Cats have a reputation for two things - they can be finicky eaters and they are very independent. They turn their noses up at some brands of cat food yet will nibble on a variety of houseplants. This annoying problem not only disfigures the plants, it may be hazardous to the pet's health.

Although it may seem like your cat picks your favorite plant for an afternoon snack to spite you, experts say a cat's need to graze on indoor plants may be an instinct or need to overcome a nutritional deficiency in its diet. Cats that routinely go outside in the summer will chew and eat grass to obtain vitamins and minerals they are lacking. When they are indoors, or the grass is covered with snow, the only things around to satisfy their need for something green are your houseplants.

Pets, however, should be more finicky or choosy about the plants they chose to nibble on because certain houseplants that can make them seriously ill. Due to their small size, a few bites of a toxic plant can have a serious effect on them. For example, "True" lilies in the Lilium genus, such as Easter lilies and 'Stargazer' lilies, are highly toxic to cats and, when ingested, will cause kidney failure. Sadly, death is almost inevitable once the cats show symptoms of poisoning include vomiting, lethargy and lack of appetite.

Below is a partial list of common houseplants that can harm your pets. If the leaves of these plants are ingested, they may cause your pet to behave abnormally and/or vomit. This is not a complete list because some plants that are not considered toxic may cause an allergic reaction in your pet. Contact your veterinarian immediately if you suspect your pet has eaten a toxic plant.

Aloe (Aloe vera)
Arrowhead vine or Nephthytis (Syngonium podopyllum)
Asparagus fern (asparagus sprengeri)
Azalea (Rhododendron spp.)
Boston ivy (Parthenocissus tricuspidata)
Caladium (Caladium hortulanum)
Corn plant (Dracaena frangrans massangeana)
Cyclamen (Cyclamen spp.)
Dracaena (Dracaena marginata)
Dumb cane (Diefenbachia spp.)
Elephant's ear (Colocasia esculenta)
Lilies (Lilium spp.)
Peace lily (Spathiphyllum spp.)
Philodendron (Philodendron spp.)
Plumosa fern (Asparagus plumosa)
Pothos (Scindapsus spp.)
Umbrella plant or Schefflera (Brassaia actinophylla)

Since cats will do whatever they please, it is very difficult to break them of their houseplant diet.

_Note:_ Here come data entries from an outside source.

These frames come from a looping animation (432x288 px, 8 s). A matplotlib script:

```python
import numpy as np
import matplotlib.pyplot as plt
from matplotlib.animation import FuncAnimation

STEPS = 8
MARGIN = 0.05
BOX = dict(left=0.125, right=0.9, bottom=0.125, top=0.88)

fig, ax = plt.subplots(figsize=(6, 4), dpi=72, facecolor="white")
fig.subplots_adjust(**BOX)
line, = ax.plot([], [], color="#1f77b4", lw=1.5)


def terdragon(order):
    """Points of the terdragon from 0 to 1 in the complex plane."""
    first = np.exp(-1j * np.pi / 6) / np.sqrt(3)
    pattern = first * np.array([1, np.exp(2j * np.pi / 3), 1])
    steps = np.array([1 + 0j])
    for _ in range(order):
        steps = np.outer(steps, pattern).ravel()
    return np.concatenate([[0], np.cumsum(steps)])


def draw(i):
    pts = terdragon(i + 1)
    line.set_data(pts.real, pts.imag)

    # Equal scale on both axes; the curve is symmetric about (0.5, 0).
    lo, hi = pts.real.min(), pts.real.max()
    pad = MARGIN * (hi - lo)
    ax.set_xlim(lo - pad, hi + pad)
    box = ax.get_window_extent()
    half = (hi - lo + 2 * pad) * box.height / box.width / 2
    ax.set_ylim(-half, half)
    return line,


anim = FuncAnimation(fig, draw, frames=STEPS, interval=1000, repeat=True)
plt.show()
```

If they insist on eating your plants, grow only those that are safe or grow a plant that will help their digestion rather than harm it. Cat grass, sold at pet stores and garden centers, is a healthy alternative to turfgrass and other plants. Most commercially available cat grass seed is common oats, Avena sativa, however, it may also be packaged as a blend of oats, wheat and rye grass.

Cat grass seed can be planted indoors anytime of the year. Sow the seed in a six to eight-inch diameter container filled with fresh potting soil. Sprinkle the seeds generously and uniformly over the surface and cover them lightly with more soil. Water the soil thoroughly and set the container where it will receive bright light. When the leaf blades are about 2 inches tall, place it a bright location where your cat will find it. Start new containers of cat grass every few weeks to guarantee a fresh supply. Cat grass will not only satisfy a cat's craving for green, it will satisfy a gardener's itchy green thumb in the middle of winter.

Source: Animal Poison Control Center

Contacts :

Linda Naeve, Horticulture, (515) 294-8946, lnaeve@iastate.edu

Jean McGuire, Continuing Education and Communication Services, (515) 294-7033, jmcguire@iastate.edu

A color photo, suitable for publication, is available